=== Supplied data ===

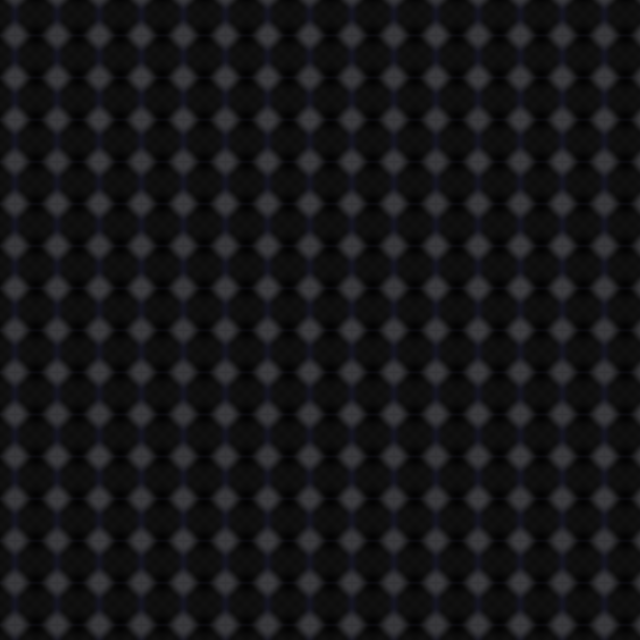
Reproduce this pattern procedurally as a Shadertoy shader.

```glsl
const float REPEATS = 15.2;
const float FIRST_CENTER = 0.356;

const vec3 GROUND = vec3(0.058, 0.058, 0.057);
const vec3 PIT = vec3(0.006, 0.006, 0.008);
const vec3 LINK = vec3(0.082, 0.082, 0.145);
const vec3 DOT = vec3(0.222, 0.222, 0.236);

float hash(vec2 p) {
    return fract(sin(dot(p, vec2(127.1, 311.7))) * 43758.5453);
}

// Soft band around zero with the given half width
float band(float x, float halfWidth) {
    float t = x / halfWidth;
    return exp(-t * t);
}

// Distance between round and diamond, for softly cornered dots
float roundedDiamond(vec2 p) {
    p = abs(p);
    return mix(length(p), p.x + p.y, 0.45);
}

// Faint mottling of the dark ground, periodic in the cell
float weave(vec2 p) {
    vec2 wave = cos(p * 6.2831853 * 3.0);
    return wave.x * wave.y;
}

vec3 studCell(vec2 p, float shade) {
    vec2 edge = 0.5 - abs(p);
    vec3 color = GROUND + 0.007 * weave(p);

    // Dark pits on both sides of each dot
    float pit = band(edge.x, 0.17) * band(abs(p.y) - 0.09, 0.15);
    color = mix(color, PIT, 0.9 * pit);

    // Bluish links, stronger down the columns than along the rows
    float column = band(p.x, 0.11) * (0.7 + 0.3 * band(edge.y, 0.25));
    float row = band(p.y, 0.035);
    color = mix(color, LINK, 0.85 * column);
    color = mix(color, LINK, 0.30 * row);

    // Blurred dot with a faint cross seam
    float dotMask = 1.0 - smoothstep(0.12, 0.43, roundedDiamond(p));
    float seam = max(band(p.y, 0.03), 0.6 * band(p.x, 0.03));
    vec3 dotColor = DOT * shade * (1.0 - 0.08 * seam);
    return mix(color, dotColor, dotMask);
}

void mainImage(out vec4 fragColor, in vec2 fragCoord) {
    vec2 uv = fragCoord / iResolution.xy;
    vec2 grid = uv * REPEATS - FIRST_CENTER + 0.5;
    vec2 cell = floor(grid);
    vec2 local = fract(grid) - 0.5;

    // Slight brightness variation between dots
    float shade = 1.0 + 0.05 * (hash(cell) - 0.5);
    fragColor = vec4(studCell(local, shade), 1.0);
}
```
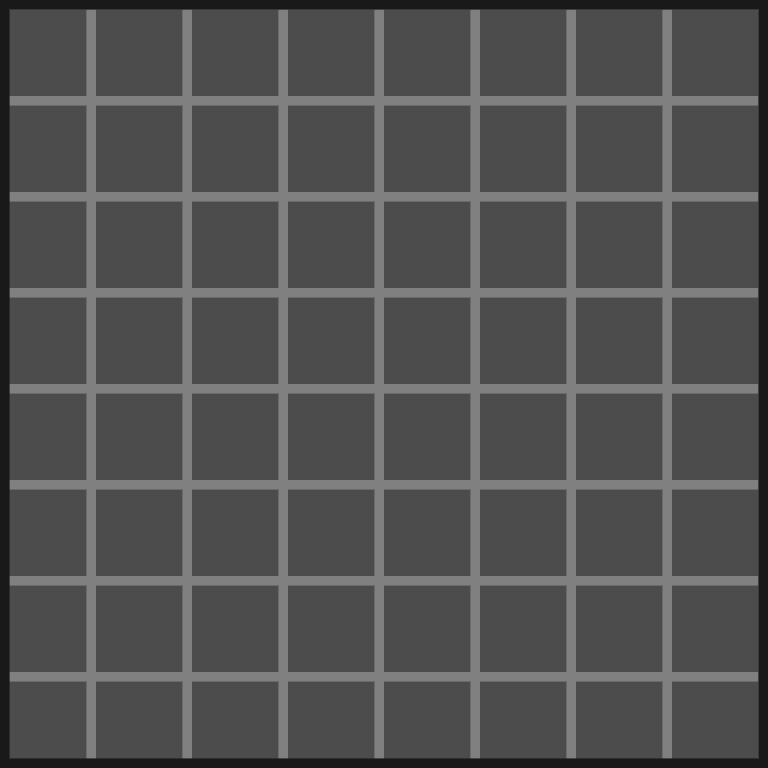
Give the GLSL for this pattern, as a Shadertoy shader.

```glsl
// Draws an eight by eight grid of dark grey tiles with light grey lines and a near-black frame.

// Coverage of a pixel by a shape, from the signed depth inside its edge.
vec2 coverage(vec2 depth, vec2 pixel) {
    return clamp(depth / pixel + 0.5, 0.0, 1.0);
}

void mainImage(out vec4 fragColor, in vec2 fragCoord) {
    // One unit is one tile
    vec2 grid = 8.0 * fragCoord / iResolution.xy;
    vec2 pixel = 8.0 / iResolution.xy;

    // Lines fill the last tenth of each tile, at its right and top
    vec2 lineDistance = abs(fract(grid - 0.45) - 0.5);
    vec2 line = coverage(0.05 - lineDistance, pixel);

    // The frame is as wide as a line, inside the canvas edge
    vec2 edgeDistance = min(grid, 8.0 - grid);
    vec2 frame = coverage(0.1 - edgeDistance, pixel);

    vec3 color = mix(vec3(0.3), vec3(0.5), max(line.x, line.y));
    color = mix(color, vec3(0.1), max(frame.x, frame.y));
    fragColor = vec4(color, 1.0);
}
```
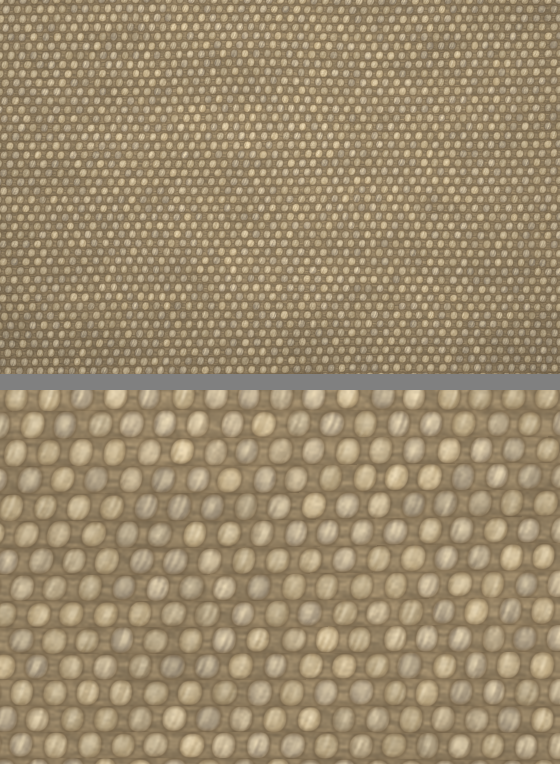
Top, the full canvas; bottom, a detail of the centre.
This texture is drawn by a Shadertoy shader. Its source:

```glsl
const vec2 REPEATS = vec2(50.0, 41.5);
const vec3 SHADOW = vec3(0.43, 0.36, 0.26);
const vec3 WEFT = vec3(0.575, 0.505, 0.39);
const vec3 YARN_GREY = vec3(0.60, 0.545, 0.46);
const vec3 YARN_TAN = vec3(0.68, 0.605, 0.465);
const vec3 YARN_CREAM = vec3(0.83, 0.77, 0.645);

float hash(vec2 p) {
    vec3 q = fract(vec3(p.xyx) * 0.1031);
    q += dot(q, q.yzx + 33.33);
    return fract((q.x + q.y) * q.z);
}

float noise(vec2 p) {
    vec2 i = floor(p), f = fract(p);
    f = f * f * (3.0 - 2.0 * f);
    return mix(mix(hash(i), hash(i + vec2(1, 0)), f.x),
               mix(hash(i + vec2(0, 1)), hash(i + vec2(1, 1)), f.x), f.y);
}

// Gentle pull of the cloth, in thread units
vec2 bendCloth(vec2 p) {
    vec2 slow = vec2(noise(p * 0.11), noise(p * 0.09 + 40.0)) - 0.5;
    return p + slow * vec2(0.5, 0.45);
}

// Horizontal thread seen in the gaps
vec3 weftColor(vec2 local, vec2 p, vec2 id) {
    float rib = sqrt(max(0.0, 1.0 - pow(abs(local.y) * 1.9, 2.0)));
    float streak = noise(vec2(p.x * 2.5 + p.y * 2.0, p.y * 7.0) + id.y * 3.7);
    vec3 tone = WEFT * (0.88 + 0.24 * streak);
    return mix(SHADOW, tone, 0.3 + 0.7 * rib);
}

// Raised vertical thread with slanted fibres
vec3 knotColor(vec2 q, vec2 id, float radius) {
    float seed = hash(id + 7.0);
    float lean = q.x - 0.32 * q.y + 0.12 * q.y * q.y;
    float fibre = noise(vec2(lean * 3.2 + seed * 50.0, q.y * 0.9 + id.y * 5.0));
    float light = exp(-2.0 * dot(q - vec2(0.0, 0.18), q - vec2(0.0, 0.18)));
    vec3 base = mix(YARN_TAN, YARN_GREY, smoothstep(0.25, 0.85, hash(id + 19.0)));
    vec3 tone = mix(base, YARN_CREAM, clamp(0.65 * light + 0.75 * (fibre - 0.4), 0.0, 1.0));
    tone *= 0.93 + 0.13 * seed;
    return mix(tone, SHADOW * 1.12, 0.65 * smoothstep(0.62, 1.08, radius));
}

vec3 weave(vec2 p, float pixel) {
    // Every other row is shifted by half a repeat
    float row = floor(p.y);
    vec2 shifted = p + vec2(0.5 * mod(row, 2.0), 0.0);
    vec2 id = vec2(floor(shifted.x), row);
    vec2 local = fract(shifted) - 0.5;

    vec2 jitter = vec2(hash(id), hash(id + 31.0)) - 0.5;
    vec2 size = vec2(0.345, 0.47) * (1.0 + 0.12 * (vec2(hash(id + 53.0), hash(id + 71.0)) - 0.5));
    vec2 q = (local - jitter * vec2(0.08, 0.05)) / size;
    q.x -= 0.1 * q.y;
    float radius = pow(pow(abs(q.x), 2.3) + pow(abs(q.y), 2.3), 1.0 / 2.3);

    vec3 color = weftColor(local, p, id);
    color = mix(color, SHADOW, 0.5 * (1.0 - smoothstep(0.98, 1.3, radius)));
    float edge = pixel / size.y;
    float cover = 1.0 - smoothstep(1.0 - edge, 1.0 + edge, radius);
    return mix(color, knotColor(q, id, radius), cover);
}

void mainImage(out vec4 fragColor, in vec2 fragCoord) {
    vec2 uv = fragCoord / iResolution.xy;
    vec2 p = bendCloth(uv * REPEATS);
    vec3 color = weave(p, REPEATS.y / iResolution.y);

    // Fine fuzz and broad uneven lighting
    color *= 0.96 + 0.08 * noise(p * 9.0);
    color *= 0.97 + 0.06 * noise(p * vec2(0.18, 0.35) + 12.0);
    vec2 fromCentre = uv - vec2(0.52, 0.62);
    color *= 1.04 - 0.24 * dot(fromCentre, fromCentre);
    fragColor = vec4(color, 1.0);
}
```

===

Brief:
Write out every line from the entries where "tone" appears.

Exercise result:
    vec3 tone = WEFT * (0.88 + 0.24 * streak);
    return mix(SHADOW, tone, 0.3 + 0.7 * rib);
    vec3 tone = mix(base, YARN_CREAM, clamp(0.65 * light + 0.75 * (fibre - 0.4), 0.0, 1.0));
    tone *= 0.93 + 0.13 * seed;
    return mix(tone, SHADOW * 1.12, 0.65 * smoothstep(0.62, 1.08, radius));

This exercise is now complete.